Mentions: In 2013, Drndić's group described fabrication of FET monolayer graphene nanopores with diameters between 2 and 10 nm using EBL (Puster et al., 2013). Radenovic's group reported fabrication of graphene-based FET sensors and signal tests on DNA translocation (Traversi et al., 2013) (Figure 13). Their results also support local potential change-related sensing mechanism. Leburton proposed a four-layer FET nanopore sequencing design called graphene quantum point contact device (Girdhar et al., 2013), where the top graphene layer controlls DNA translocation speed, the second confines lateral positioning of the bases, the third detectes lateral conductance, and the bottom alteres the carrier concentration. These compelling works suggest that further innovation toward sequencing by FET sensors will be soon emerging.


The evolution of nanopore sequencing.

Wang Y, Yang Q, Wang Z - Front Genet (2015)

Schematic illustration of the fabrication of an FET nanopore, in which a dsDNA is translocating through the pore (not to scale) (Traversi et al., 2013). Reproduced by copyright permission of Nature Publishing Group.
© Copyright Policy - open-access
Related In: Results  -  Collection
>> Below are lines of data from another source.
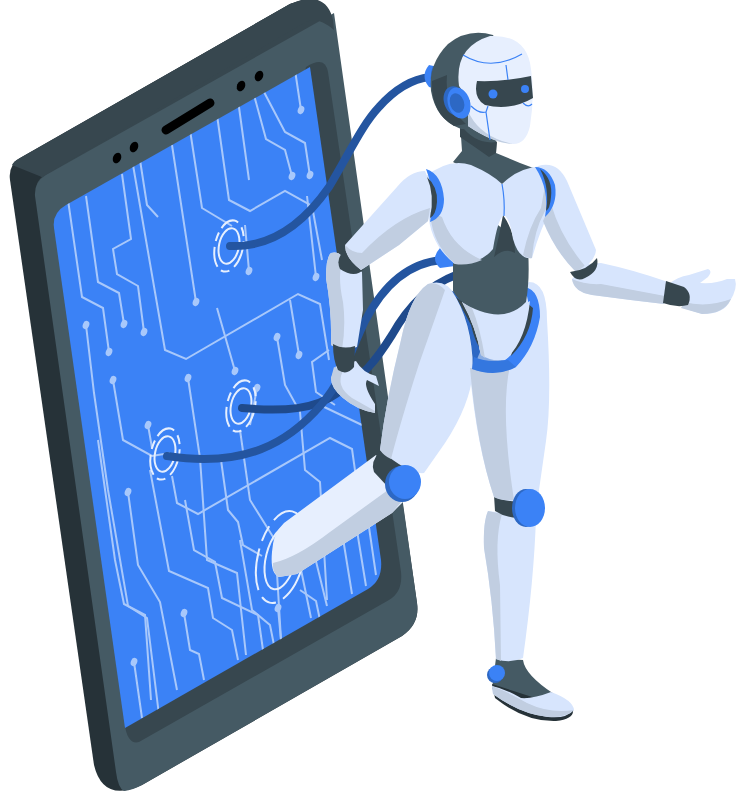
<!DOCTYPE html>
<html lang="en">
<head>
<meta charset="utf-8">
<title>Robot stepping out of a phone</title>
<style>
:root{--blue:#3b82f6;--blue-deep:#2d68c4;--cable:#2455a0;--cable-dark:#1f4a8c;--trace:#a8c8fb;--shell:#d7e5fd;--shell-pale:#e7effe;--shade:#c1cee1;--steel:#455a64;--steel-dark:#37474f;--ink:#263238}
html,body{margin:0;background:#fff;overflow:hidden}
svg{display:block;width:745px;height:800px}
.blue{fill:var(--blue)}.blue-deep{fill:var(--blue-deep)}
.shell{fill:var(--shell)}.pale{fill:var(--shell-pale)}.shade{fill:var(--shade)}
.steel{fill:var(--steel)}.steel-dark{fill:var(--steel-dark)}.ink{fill:var(--ink)}
.traces{fill:none;stroke:var(--trace);stroke-width:2}
.nodes{fill:var(--trace)}
.rings{fill:none;stroke:#e6effe;stroke-width:2}
.cable{fill:none;stroke:var(--cable);stroke-width:8;stroke-linecap:round}
.seam{fill:none;stroke:var(--blue);stroke-width:1.2}
</style>
</head>
<body>
<svg viewBox="0 0 745 800" role="img" aria-label="A robot wired to a phone screen steps out of it">
<defs>
<clipPath id="screen-area"><path d="M54 228Q52 213 66 205L310 67L381 560Q383 580 368 589L125 728Z"/></clipPath>
<ellipse id="node" rx="3.2" ry="4.2" transform="rotate(20)"/>
<g id="port">
<ellipse rx="10" ry="18" transform="rotate(12)"/>
<ellipse rx="14" ry="26" transform="rotate(12)" stroke-dasharray="20 6 9 5"/>
</g>
</defs>

<g id="phone">
<path class="ink" d="M10 180Q8 165 20 158L290 4Q326 -10 333 22L417 603Q420 624 402 636L142 785Q103 803 94 765Z"/>
<path class="steel-dark" d="M12 165Q14 161 20 158L290 4Q326 -10 333 22L330 60L36 188Q37 181 42 177Z"/>
<path class="steel" d="M35 196Q34 182 46 175L334 13L417 603Q420 624 402 636L142 785Q133 790 124 791Q118 788 116 772Z"/>
<path class="steel-dark" d="M42 177L306 22Q318 16 334 30L333 20Q327 -6 301 0L290 4L14 162Z"/>
<path class="steel-dark" d="M306 67Q325 55 328 72L401 572Q403 592 389 600L139 742Q128 745 125 726Z"/>
<path class="blue" d="M54 228Q52 213 66 205L310 67L381 560Q383 580 368 589L125 728Z"/>
<path d="M166 130L210 103" fill="none" stroke="#000" stroke-width="9" stroke-linecap="round"/>
<g fill="#000">
<ellipse cx="117" cy="158" rx="4" ry="5.5" transform="rotate(25 117 158)"/>
<ellipse cx="134" cy="147" rx="4" ry="5.5" transform="rotate(25 134 147)"/>
<ellipse cx="241" cy="86" rx="4" ry="5.5" transform="rotate(25 241 86)"/>
<ellipse cx="259" cy="76" rx="4" ry="5.5" transform="rotate(25 259 76)"/>
</g>
</g>

<g id="circuit" clip-path="url(#screen-area)">
<g class="traces">
<path d="M68 200L82 297L103 308L109 352M86 196L98 282L119 293L124 324M122 174L131 239L113 249L117 274L138 286L144 332"/>
<path d="M133 165L165 350L186 359L298 294L320 304L329 360"/>
<path d="M140 160L147 205L158 217M172 145L196 302M190 130L202 208L232 226M217 115L229 200L250 211L285 191L312 206L322 260"/>
<path d="M238 100L249 180M254 95L266 139L285 150L292 176M264 92L285 132L305 143L310 176M295 70L301 110M307 196L316 277M245 225L249 271"/>
<path d="M86 325L94 393L108 490L128 606L147 618L159 715"/>
<path d="M113 380L123 440L152 456L170 453M148 425L152 448M188 378L200 458L207 560L237 573L246 655"/>
<path d="M217 308L235 371M257 388L250 425M277 337L285 385L300 412L305 470L320 482L327 600M290 300L299 355M329 350L312 362L316 392L335 405"/>
<path d="M172 476L177 503L198 514L330 438L352 449L362 520"/>
<path d="M98 440L115 560L124 604L145 615L151 700M128 492L138 565L160 602L177 690M150 470L169 571L208 588L213 618L232 630L238 660"/>
<path d="M185 500L194 550L215 562L222 598L258 615L263 650M221 460L228 510L238 522L243 545L262 556M240 430L250 500L275 540L281 640"/>
<path d="M134 662L142 718M184 613L190 650L199 654L204 680M278 608L281 640M299 560L311 618M312 545L327 606M340 520L352 594M352 500L366 586M365 500L376 575M320 405L362 425"/>
<path d="M240 540L252 610L270 625L274 645M300 590L316 601L320 620"/>
</g>
<g class="nodes">
<use href="#node" x="109" y="352"/><use href="#node" x="124" y="324"/><use href="#node" x="144" y="332"/><use href="#node" x="86" y="325"/><use href="#node" x="113" y="380"/><use href="#node" x="196" y="302"/><use href="#node" x="249" y="271"/><use href="#node" x="292" y="176"/><use href="#node" x="310" y="175"/><use href="#node" x="301" y="110"/><use href="#node" x="316" y="277"/><use href="#node" x="188" y="378"/><use href="#node" x="235" y="371"/><use href="#node" x="277" y="337"/><use href="#node" x="299" y="355"/><use href="#node" x="257" y="388"/><use href="#node" x="148" y="425"/><use href="#node" x="128" y="492"/><use href="#node" x="134" y="662"/><use href="#node" x="184" y="613"/><use href="#node" x="278" y="608"/><use href="#node" x="277" y="539"/>
</g>
<g class="rings">
<use href="#port" x="229" y="246"/><use href="#port" x="241" y="406"/><use href="#port" x="165" y="454"/>
<ellipse cx="281" cy="558" rx="15" ry="32" transform="rotate(14 281 558)"/>
<ellipse cx="281" cy="557" rx="23" ry="47" transform="rotate(14 281 557)" stroke-dasharray="42 8 16 8"/>
</g>
</g>

<g id="cables" class="cable">
<path d="M230 246C275 248 306 220 329 187C350 152 362 125 379 107C396 88 412 79 430 77"/>
<path d="M242 408C285 412 315 409 336 394C365 374 375 362 392 335C410 303 432 284 456 275" style="stroke:var(--cable-dark)"/>
<path d="M167 456C245 468 288 443 321 405C345 377 352 347 365 321C382 288 407 263 442 260"/>
</g>

<g id="rear-leg">
<path class="pale" d="M376 455L284 523Q273 533 272 552Q270 574 279 577L297 574L392 513L413 492Z"/>
<path class="shade" d="M273 563Q272 573 279 577L297 574L392 513L402 501L388 490L330 532Q296 558 273 563Z"/>
<path class="steel-dark" d="M380 451Q370 462 374 472L388 487L411 470Z"/>
<path class="shell" d="M428 284Q445 278 455 295Q472 325 473 372Q470 405 445 443L424 473Q410 475 380 450Q386 400 401 340Q410 296 428 284Z"/>
<path class="shade" d="M428 284Q410 296 401 340Q386 400 380 450Q384 456 391 459Q401 420 419 364Q438 310 445 290Q437 281 428 284Z"/>
<ellipse class="blue-deep" cx="402" cy="484" rx="17" ry="18"/>
<ellipse class="blue" cx="405" cy="482" rx="16" ry="17"/>
</g>

<g id="front-leg">
<path class="steel" d="M496 658L523 660Q525 675 554 694L540 703Q512 700 492 689Z"/>
<path class="ink" d="M492 684L495 698Q525 722 556 721Q574 719 573 710Z"/>
<path class="shell" d="M492 686Q506 689 521 698Q533 699 551 692Q573 700 574 710Q566 719 548 717Q520 714 493 694Z"/>
<path class="shade" d="M492 686L493 694Q520 714 548 717Q566 718 574 710Q550 714 527 703Q508 692 492 686Z"/>
<circle class="blue-deep" cx="495" cy="675" r="8"/><circle class="blue" cx="497" cy="673" r="8"/>
<path class="shell" d="M488 511L536 517Q534 580 523 658Q510 664 496 659Q493 600 484 548Q483 522 488 511Z"/>
<path class="shade" d="M488 511L502 514Q494 540 500 585L501 661L496 659Q493 600 484 548Q483 522 488 511Z"/>
<path class="steel-dark" d="M494 495L522 497L518 518Q504 517 495 511Z"/>
<path class="shell" d="M529 282Q547 282 547 320Q552 400 546 441L538 497Q518 506 494 497Q477 447 470 374L478 330Z"/>
<path class="shade" d="M470 368L510 366Q500 410 514 500Q501 501 494 497Q477 447 470 368Z"/>
<ellipse class="blue-deep" cx="526" cy="508" rx="14" ry="19"/>
<ellipse class="blue" cx="530" cy="508" rx="15" ry="19"/>
</g>

<g id="pelvis">
<path class="blue-deep" d="M452 291Q468 294 474 316L480 352L473 369Q472 321 452 291Z"/>
<path class="blue" d="M525 287Q540 290 540 317Q535 347 516 367Q496 378 472 369L474 357Q488 363 505 360Q526 345 530 310Z"/>
<path class="blue-deep" d="M473 357L480 350Q490 362 508 360L516 367Q496 378 472 369Z" opacity=".45"/>
<path class="steel-dark" d="M456 297L473 309L480 348Q475 342 471 325ZM527 303L533 308Q531 336 511 356Q517 329 527 303Z"/>
<path class="shell" d="M462 302Q496 324 530 301Q526 341 506 359Q494 363 481 355Q476 327 462 302Z"/>
<path class="shade" d="M462 302L472 308Q480 327 485 358L481 355Q476 327 462 302Z"/>
</g>

<g id="torso">
<path class="blue" d="M440 248Q450 252 455 266L440 268Q430 259 440 248Z"/>
<path class="steel" d="M453 264L492 220L528 250Q530 279 526 302Q508 321 480 311Q460 304 453 291Z"/>
<path class="steel-dark" d="M503 215Q515 232 515 253Q505 247 494 257Q499 237 503 215Z"/>
<path class="steel" d="M460 122L497 125L496 153L520 163L536 169L502 188L453 162L462 151Z"/>
<path class="steel-dark" d="M460 124Q475 145 497 142L496 153L489 157Q472 145 460 137Z"/>
<path class="shell" d="M425 177Q448 158 471 165Q492 174 502 184Q518 168 541 166Q557 185 550 211Q540 230 532 258Q519 260 513 239Q510 219 504 215Q498 218 493 249Q480 265 455 264Q430 245 428 211Z"/>
<path class="shade" d="M430 212L442 217Q452 247 482 260Q468 266 455 264Q432 244 430 212ZM546 180Q552 200 544 213Q534 231 532 258Q527 259 523 255Q529 226 541 208Z"/>
<path class="seam" d="M502 184Q505 200 504 216"/>
</g>

<g id="rear-arm">
<path class="shell" d="M331 253Q339 251 343 258L362 272L363 310L357 347Q343 352 331 345Q332 312 326 278Q326 257 331 253Z"/>
<path class="shade" d="M331 253Q339 251 343 258Q337 275 343 302Q346 325 342 350L331 345Q332 312 326 278Q326 257 331 253Z"/>
<path class="shell" d="M336 366L356 361Q363 373 376 376L379 386L367 380Q363 386 375 404L375 413Q357 410 343 398Q331 388 331 378Z"/>
<path class="shade" d="M334 367L343 371Q335 386 352 398L375 411L375 413Q357 410 343 398Q331 388 331 378Z"/>
<path class="steel-dark" d="M333 344Q343 350 355 346L354 367Q347 376 338 370Q333 360 333 344Z"/>
<path class="steel-dark" d="M346 249L364 269Q355 279 340 269Q335 258 346 249Z"/>
<path class="shell" d="M425 171Q410 171 397 187L345 245Q345 258 361 270L399 245L428 221Q435 192 425 171Z"/>
<path class="shade" d="M345 245Q345 258 361 270L399 245L428 221L430 208Q395 218 362 253Q352 253 345 245Z"/>
<path class="blue" d="M426 169Q442 174 444 199Q444 217 430 222Q436 195 426 169Z"/>
<path class="steel-dark" d="M427 177Q438 187 437 202Q436 215 430 218Q435 195 427 177Z"/>
</g>

<g id="front-arm">
<path class="shell" d="M538 166Q557 160 567 181L596 250Q595 263 576 272Q555 251 543 221Q553 192 538 166Z"/>
<path class="shade" d="M551 204Q561 238 585 266L576 272Q555 251 543 221Z"/>
<path class="blue" d="M535 167Q549 167 555 185Q558 205 545 217Q550 190 535 167Z"/>
<path class="steel-dark" d="M540 169Q553 179 551 197Q550 209 546 211Q550 188 540 169Z"/>
<path class="shell" d="M586 264L601 263Q634 270 668 282L664 304Q629 300 592 295Q574 292 572 279Z"/>
<path class="shade" d="M572 279Q585 285 601 284L665 296L664 304Q629 300 592 295Q574 292 572 279Z"/>
<path class="steel-dark" d="M570 272Q588 270 597 258Q600 271 585 278Q576 283 570 272Z"/>
<path class="shell" d="M669 284Q677 277 689 275L708 269Q713 271 708 277L700 283Q716 284 727 279L735 279Q738 288 730 301Q724 314 702 314L683 308Z"/>
<path class="shade" d="M684 302Q707 308 731 299Q724 314 702 314L681 308Z"/>
<path class="steel-dark" d="M666 281L684 287Q693 294 688 305Q677 308 663 303Z"/>
</g>

<g id="head">
<path class="blue" d="M429 65L438 67L437 89L429 87Q420 76 429 65Z"/>
<path class="blue-deep" d="M433 66L441 69L440 89L434 88Q428 78 433 66Z"/>
<path class="steel" d="M493 35Q468 28 448 44Q428 64 431 91Q436 120 461 129L490 130L506 60Z"/>
<path class="steel-dark" d="M432 81Q431 113 454 126L466 124Q444 105 447 75Z"/>
<path class="pale" d="M490 36Q527 34 531 69Q535 95 530 126Q526 144 513 144Q493 143 468 126L470 101L459 86Q454 47 490 36Z"/>
<path class="shade" d="M468 111Q477 132 502 141L513 144Q493 143 468 126Z"/>
<path class="steel-dark" d="M477 81Q503 82 531 76L533 98Q511 111 485 105Q473 98 477 81Z"/>
<circle class="blue" cx="493" cy="94" r="4.5"/><circle class="blue" cx="525" cy="89" r="4"/>
<path class="seam" d="M463 55Q491 72 522 54M506 65L508 80M471 106Q479 114 486 112Q488 126 490 140M486 112L488 106M523 103Q528 108 532 104"/>
<ellipse class="blue-deep" cx="455" cy="101" rx="11" ry="15" transform="rotate(-18 455 101)"/>
<ellipse class="blue" cx="459" cy="103" rx="11" ry="16" transform="rotate(-18 459 103)"/>
<ellipse class="blue-deep" cx="457" cy="103" rx="7" ry="10" transform="rotate(-18 457 103)"/>
</g>
</svg>
</body>
</html>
License
Show All Figures
getmorefigures.php?uid=PMC4285804&req=5

Figure 13: Schematic illustration of the fabrication of an FET nanopore, in which a dsDNA is translocating through the pore (not to scale) (Traversi et al., 2013). Reproduced by copyright permission of Nature Publishing Group.
Mentions: In 2013, Drndić's group described fabrication of FET monolayer graphene nanopores with diameters between 2 and 10 nm using EBL (Puster et al., 2013). Radenovic's group reported fabrication of graphene-based FET sensors and signal tests on DNA translocation (Traversi et al., 2013) (Figure 13). Their results also support local potential change-related sensing mechanism. Leburton proposed a four-layer FET nanopore sequencing design called graphene quantum point contact device (Girdhar et al., 2013), where the top graphene layer controlls DNA translocation speed, the second confines lateral positioning of the bases, the third detectes lateral conductance, and the bottom alteres the carrier concentration. These compelling works suggest that further innovation toward sequencing by FET sensors will be soon emerging.

Bottom Line: Both of protein and solid-state nanopores have been extensively investigated for a series of issues, from detection of ionic current blockage to field-effect-transistor (FET) sensors.A newly released protein nanopore sequencer has shown encouraging potential that nanopore sequencing will ultimately fulfill the gold standards.In this review, we address advances, challenges, and possible solutions of nanopore sequencing according to these standards.

View Article: PubMed Central - PubMed

Affiliation: Department of Plant Science, School of Agriculture and Biology, Shanghai Jiao Tong University Shanghai, China.

ABSTRACT
The "$1000 Genome" project has been drawing increasing attention since its launch a decade ago. Nanopore sequencing, the third-generation, is believed to be one of the most promising sequencing technologies to reach four gold standards set for the "$1000 Genome" while the second-generation sequencing technologies are bringing about a revolution in life sciences, particularly in genome sequencing-based personalized medicine. Both of protein and solid-state nanopores have been extensively investigated for a series of issues, from detection of ionic current blockage to field-effect-transistor (FET) sensors. A newly released protein nanopore sequencer has shown encouraging potential that nanopore sequencing will ultimately fulfill the gold standards. In this review, we address advances, challenges, and possible solutions of nanopore sequencing according to these standards.

No MeSH data available.